══ Source material ══

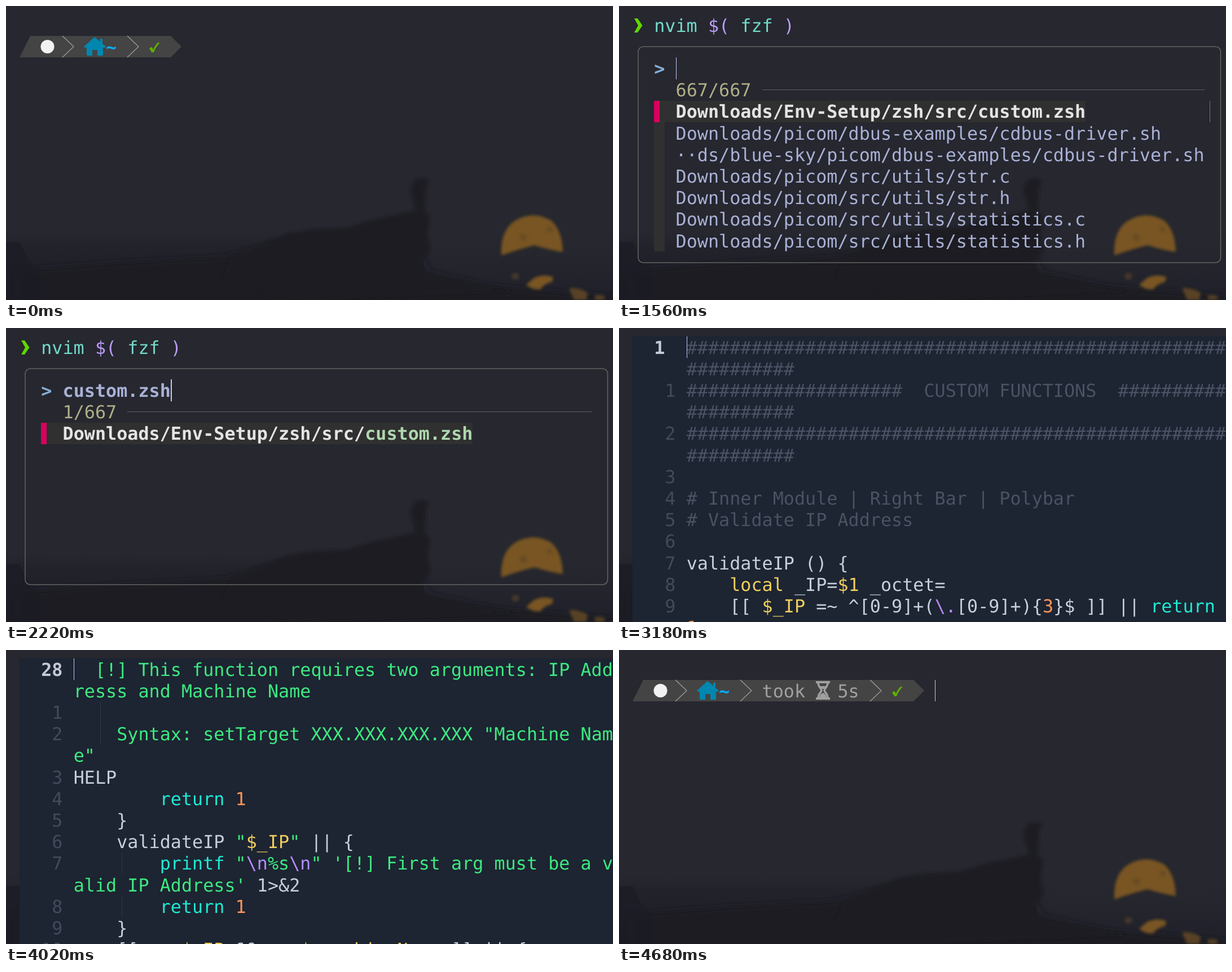
An HTML page that plays this animation: 1076 px wide and 521 px high, repeating every 5040 ms.

```html
<!DOCTYPE html>
<html lang="en">
<head>
<meta charset="utf-8">
<title>Terminal session</title>
<style>
  html, body { margin: 0; width: 100%; height: 100%; overflow: hidden; background: #26272f; }
  svg { display: block; width: 1076px; height: 521px; }
  text {
    font: 31.775px "DejaVu Sans Mono", monospace;
    white-space: pre;
    text-rendering: geometricPrecision;
  }
  .bold { font-weight: bold; }
</style>
</head>
<body>
<svg viewBox="0 0 1076 521">
  <defs>
    <linearGradient id="haze" x1="0" y1="0" x2="0" y2="1">
      <stop offset="0" stop-color="#23242c" stop-opacity="0"/>
      <stop offset=".2" stop-color="#22232b"/>
      <stop offset="1" stop-color="#1b1b25"/>
    </linearGradient>
    <linearGradient id="sea" x1="0" y1="0" x2="0" y2="1">
      <stop offset="0" stop-color="#24252d" stop-opacity="0"/>
      <stop offset="1" stop-color="#1e1f28"/>
    </linearGradient>
    <filter id="soft" x="-20%" y="-20%" width="140%" height="140%"><feGaussianBlur stdDeviation="2.5"/></filter>
    <filter id="fog" x="-20%" y="-40%" width="140%" height="180%"><feGaussianBlur stdDeviation="14 5"/></filter>
  </defs>
  <rect width="1076" height="521" fill="#26272f"/>
  <rect y="398" width="740" height="123" fill="url(#haze)"/>
  <rect x="740" y="400" width="336" height="121" fill="url(#sea)"/>
  <path d="M0 470L200 455L390 445L520 410L700 400L740 470L860 497L1076 515V540H0Z" fill="#1b1b24" filter="url(#fog)"/>
  <path d="M0 418H24L40 450L60 470V530H0Z" fill="#1c1c25" opacity=".7"/>
  <g fill="#1b1b24" filter="url(#soft)">
    <path d="M500 403L545 396L605 393L650 379L705 367L740 360L752 374L747 404L752 432L735 455L734 470L760 482L900 505L500 521L385 480L400 445Z"/>
    <path d="M727 308Q738 303 750 309Q742 320 744 332Q743 346 741 362L724 362Q727 347 718 336Q715 318 727 308Z"/>
  </g>
  <g fill="#785524" filter="url(#soft)">
    <path d="M878 442Q876 400 900 382Q932 361 966 380Q986 397 987 436Q962 432 937 424Q908 431 878 442Z"/>
    <path d="M922 494L936 482Q952 474 970 480L968 489Q954 492 947 502Q934 504 922 494Z"/>
    <path d="M998 500Q1014 498 1031 508L1029 521H1007Z" opacity=".65"/>
    <path d="M1042 514Q1052 509 1063 516L1058 521H1046Z" opacity=".6"/>
    <ellipse cx="903" cy="479" rx="7" ry="6" opacity=".4"/>
  </g>
  <g fill="#5d4526" filter="url(#soft)" opacity=".6">
    <circle cx="917" cy="410" r="6"/><circle cx="964" cy="396" r="5"/>
  </g>
  <g id="screen"></g>
</svg>
<script>
const LOOP = 5040, LEFT = 24, TOP = 15, CELL_W = 19.13, CELL_H = 38.2, COLS = 50;
const BASELINE = 30.6;

// A "§" followed by a key sets the colour; a capital key is bold.
const COLORS = {
  t: '#73daca', p: '#bb9af7', r: '#f7768e', w: '#a9b1d6', b: '#87afd7', k: '#afaf87',
  h: '#87af87', s: '#e4e4e4', l: '#afd7af', a: '#a0a0a0', x: '#00afff',
  e: '#c6cfdd', m: '#4a5263', n: '#414b5c', u: '#c3c9d5', g: '#3dea80', c: '#1eead3',
  o: '#ff9657', y: '#f0cf5c', v: '#b48cfa'
};

const colX = c => LEFT + c * CELL_W;
const rowY = r => TOP + r * CELL_H;
const escape = s => s.replace(/&/g, '&amp;').replace(/</g, '&lt;');

function box(x, y, right, bottom, fill) {
  const l = Math.round(x), t = Math.round(y);
  return `<rect x="${l}" y="${t}" width="${Math.round(right) - l}" height="${Math.round(bottom) - t}" fill="${fill}"/>`;
}

const cursor = (row, col) =>
  box(colX(col) + .3, rowY(row), colX(col) + 1.8, rowY(row + 1), '#c0caf5');

function parse(markup) {
  const cells = [];
  let key = 'e';
  for (let i = 0; i < markup.length; i++) {
    if (markup[i] === '§') key = markup[++i];
    else cells.push({ ch: markup[i], key });
  }
  return cells;
}

function drawCells(row, col, cells) {
  let out = '';
  for (let i = 0; i < cells.length;) {
    const { ch, key } = cells[i], start = i;
    if (ch === '│') {
      const x = colX(col + i + .5);
      out += box(x - .5, rowY(row), x + .5, rowY(row + 1), '#303848');
      i++;
      continue;
    }
    let run = '';
    while (i < cells.length && cells[i].key === key && cells[i].ch !== '│') run += cells[i++].ch;
    if (!run.trim()) continue;
    const lower = key.toLowerCase();
    const bold = key === lower ? '' : ' class="bold"';
    out += `<text x="${colX(col + start).toFixed(2)}" y="${Math.round(rowY(row) + BASELINE)}" fill="${COLORS[lower]}"${bold}>${escape(run)}</text>`;
  }
  return out;
}

const print = (row, col, markup) => drawCells(row, col, parse(markup));

// Shell prompt
const chevron = x => `<path d="M${x} 0l20 19l-20 19" fill="none" stroke="#a0a0a0" stroke-width="1.2"/>`;

const HOURGLASS = `<g fill="#a0a0a0"><path d="M325 2h25v4h-25zM325 31h25v4h-25zM331 31q1-6 6.500-8q5.500 2 6.500 8z"/>
  <path d="M329 5C329 13 335 15 335 18.500C335 22 329 24 329 32M346 5C346 13 340 15 340 18.500C340 22 346 24 346 32" fill="none" stroke="#a0a0a0" stroke-width="3.500"/>
  <path d="M332 11h11l-4 5h-3z"/></g>`;

function prompt(row, took) {
  const end = took ? 498 : 268;
  return `<g transform="translate(${LEFT} ${Math.round(rowY(row))})">
    <path d="M0 38L19 0H${end}L${end + 19} 19L${end} 38Z" fill="#444"/>
    <circle cx="49.500" cy="19" r="12" fill="#f2f2f2"/>
    ${chevron(76)}${chevron(191)}${took ? chevron(421) + HOURGLASS : ''}
    <path d="M133 2L143 10V5H147V14L153 19Q152 21 148 21V33Q148 35 146 35H138V25H129V35H121Q119 35 119 33V21Q115 21 114 19Z" fill="#0087af"/>
    <path transform="translate(${end - 268})" d="M230 22.500L234 19.500L237 24Q241 15 246 11.500L248.500 12.500Q241 20 238 29L234.500 29Z" fill="#5faf00"/>
  </g>` + print(row, 8, '§X~') + (took ? print(row, 12, '§atook   5s') : '');
}

function command(n) {
  const s = 'nvim $( fzf )'.slice(0, n);
  return (n < 4 ? '§R' : '§t') + s.slice(0, 5) + (n < 7 ? '§w' : '§p') + s.slice(5, 8) +
    (n < 11 ? '§R' : '§t') + s.slice(8, 11) + '§p' + s.slice(11);
}

const shell = n => prompt(1) + print(1, 16, command(n)) + (n ? cursor(1, 16 + n) : '');
const history = () =>
  '<path d="M27 22H33L41.500 34.500L33 47H27L34 34.500Z" fill="#5fd700"/>' + print(0, 2, command(13));

// Fuzzy finder: backticks enclose the letters a query can match.
const FILES = [
  'Downloads/Env-Setup/zsh/src/`custom.zsh`',
  'Downloads/picom/dbus-examples/`c`db`us`-driver.sh',
  '··ds/blue-sky/picom/dbus-examples/`c`db`us`-driver.sh',
  ...['tr.c', 'tr.h', 'tatistics.c', 'tatistics.h'].map(f =>
    'Downloads/picom/sr`c`/`u`tils/`st`' + f.slice(1)),
  'Downloads/picom/src/utils/string_`custom`_map.c',
  '··ds/blue-sky/picom/src/utils/string_`custom`_map.c'
];
const matchable = f => f.split('`').filter((_, i) => i % 2).join('').length;

function highlight(file, limit, base, hit) {
  let marked = false, used = 0, out = '';
  for (const ch of file) {
    if (ch === '`') marked = !marked;
    else out += '§' + (marked && used++ < limit ? hit : base) + ch;
  }
  return out;
}

function finder(query, count, active = true) {
  const info = count + '/667', mid = CELL_H / 2;
  const rows = FILES.filter(f => matchable(f) >= query.length).slice(0, 7);
  let out = history() +
    `<rect x="34" y="72" width="1032.500" height="382.800" rx="9" fill="none" stroke="#626262" stroke-width="1.600"/>` +
    print(2, 2, '§B> §W' + query) + print(3, 4, '§k' + info) +
    box(colX(5 + info.length), rowY(3) + mid - .7, colX(53), rowY(3) + mid + .5, '#626262');
  rows.forEach((file, i) => {
    const row = 4 + i, y = rowY(row), bottom = rowY(row + 1);
    const length = file.replace(/`/g, '').length;
    out += box(colX(2), y, i ? colX(3) : colX(4 + length), bottom, '#303030');
    if (!i) out += box(colX(2), y, colX(2.5), bottom, '#d7005f');
    out += print(row, 4, i ? highlight(file, query.length, 'w', 'h') : highlight(file, query.length, 'S', 'L'));
  });
  if (count > 7) out += box(1047, rowY(4), 1048, rowY(5), '#747474');
  return out + (active ? cursor(2, 4 + query.length) : '');
}

// Editor
const hashes = n => '#'.repeat(n);
const FAIL = '§creturn §o1';
const SOURCE = [
  '§m' + hashes(60),
  '§m' + hashes(20) + '  CUSTOM FUNCTIONS  ' + hashes(20),
  '§m' + hashes(60),
  '',
  '§m# Inner Module | Right Bar | Polybar',
  '§m# Validate IP Address',
  '',
  'validateIP () {',
  '    §ylocal §e_IP=§y$1 §e_octet=',
  '    [[ §y$_IP §e=~ ^[0-9]+(§v\\.§e[0-9]+){§o3§e}$ ]] || ' + FAIL,
  '    §cfor §e_octet §cin §y${_IP//./ }§e; §cdo',
  '    │   §e(( _octet <= §o255 §e)) || ' + FAIL,
  '    §cdone',
  '    §creturn §o0',
  '}',
  '',
  '§m# Inner Module | Right Bar | Polybar',
  '§m# Set Target Machine',
  '',
  'setTarget () {',
  '    §ylocal §e_IP=§y$1',
  '    §ylocal §e_machineName=§y$2',
  '    §ylocal §e_file=~/.config/target',
  '',
  '    [[ §y$# §e-eq §o2 §e]] || {',
  '        §ccat §e<< HELP',
  '',
  '§g  [!] This function requires two arguments: IP Addresss and Machine Name',
  '  │',
  '§g  │ Syntax: setTarget XXX.XXX.XXX.XXX "Machine Name"',
  'HELP',
  '        ' + FAIL,
  '    }',
  '    validateIP §g"§y$_IP§g" §e|| {',
  '    │   §cprintf §g"§v\\n§g%s§v\\n§g" \'[!] First arg must be a valid IP Address\' §e1>&2',
  '    │   ' + FAIL,
  '    }',
  '    [[ -n §y$_IP §e&& -n §y$_machineName §e]] || {',
  '    │   §cprintf §g"§v\\n§g%s§v\\n§g" \'[!] Empty argument\' §e1>&2',
  '    │   ' + FAIL,
  '    }',
  '    §cecho §g"§y$_IP $_machineName§g" §e> §g"§y$_file§g"',
  '}',
  '',
  '§m# Clear Target Machine',
  '',
  'clearTarget () {',
  '    §ylocal §e_file=~/.config/target',
  '    §cecho §g"" §e> §g"§y$_file§g"',
  '}'
].map(parse);

function editor(top, active = true) {
  let out = box(LEFT, TOP, 1076, 521, '#1d2432'), row = 0;
  for (let n = top; row < 14 && n <= SOURCE.length; n++) {
    const cells = SOURCE[n - 1], offset = n - top;
    out += print(row, 2, offset ? '§n' + String(offset).padStart(2) : '§U' + n);
    let i = 0;
    do {
      out += drawCells(row++, 5, cells.slice(i, i + COLS));
      i += COLS;
    } while (i < cells.length);
  }
  return out + (active ? cursor(0, 5) : '');
}

const KEY_TIMES = [0, 180, 240, 300, 360, 420, 480, 660, 780, 900, 960, 1080, 1140, 1260];
const QUERIES = [
  [1560, '', 667], [1680, 'cu', 203], [1740, 'cus', 84], [1800, 'cust', 31], [1860, 'custom', 3],
  [1980, 'custom.', 1], [2100, 'custom.z', 1], [2160, 'custom.zs', 1], [2220, 'custom.zsh', 1]
];
const SCROLLS = [[3720, 8], [3780, 15], [3900, 21], [4020, 28], [4140, 35]];

const SCENES = [
  ...KEY_TIMES.map((at, n) => [at, () => shell(n)]),
  [1440, history],
  ...QUERIES.map(([at, query, count]) => [at, () => finder(query, count)]),
  [2940, () => finder('custom.zsh', 1, false)],
  [3120, () => ''],
  [3180, () => editor(1)],
  [3480, () => editor(1, false)],
  ...SCROLLS.map(([at, top]) => [at, () => editor(top)]),
  [4380, history],
  [4620, () => history() + prompt(2, true) + cursor(2, 28)],
  [4680, () => prompt(1, true) + cursor(1, 28)]
];

const screenEl = document.getElementById('screen');
const began = performance.now();
let shown = null;

function tick() {
  const time = (performance.now() - began) % LOOP;
  const scene = SCENES.findLast(([at]) => at <= time);
  if (scene !== shown) {
    screenEl.innerHTML = scene[1]();
    shown = scene;
  }
  requestAnimationFrame(tick);
}
tick();
</script>
</body>
</html>
```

═══

▶ **What is needed**:
State, as a bare number, how many lines of the records above include "blue".

▶ **Written response**:
2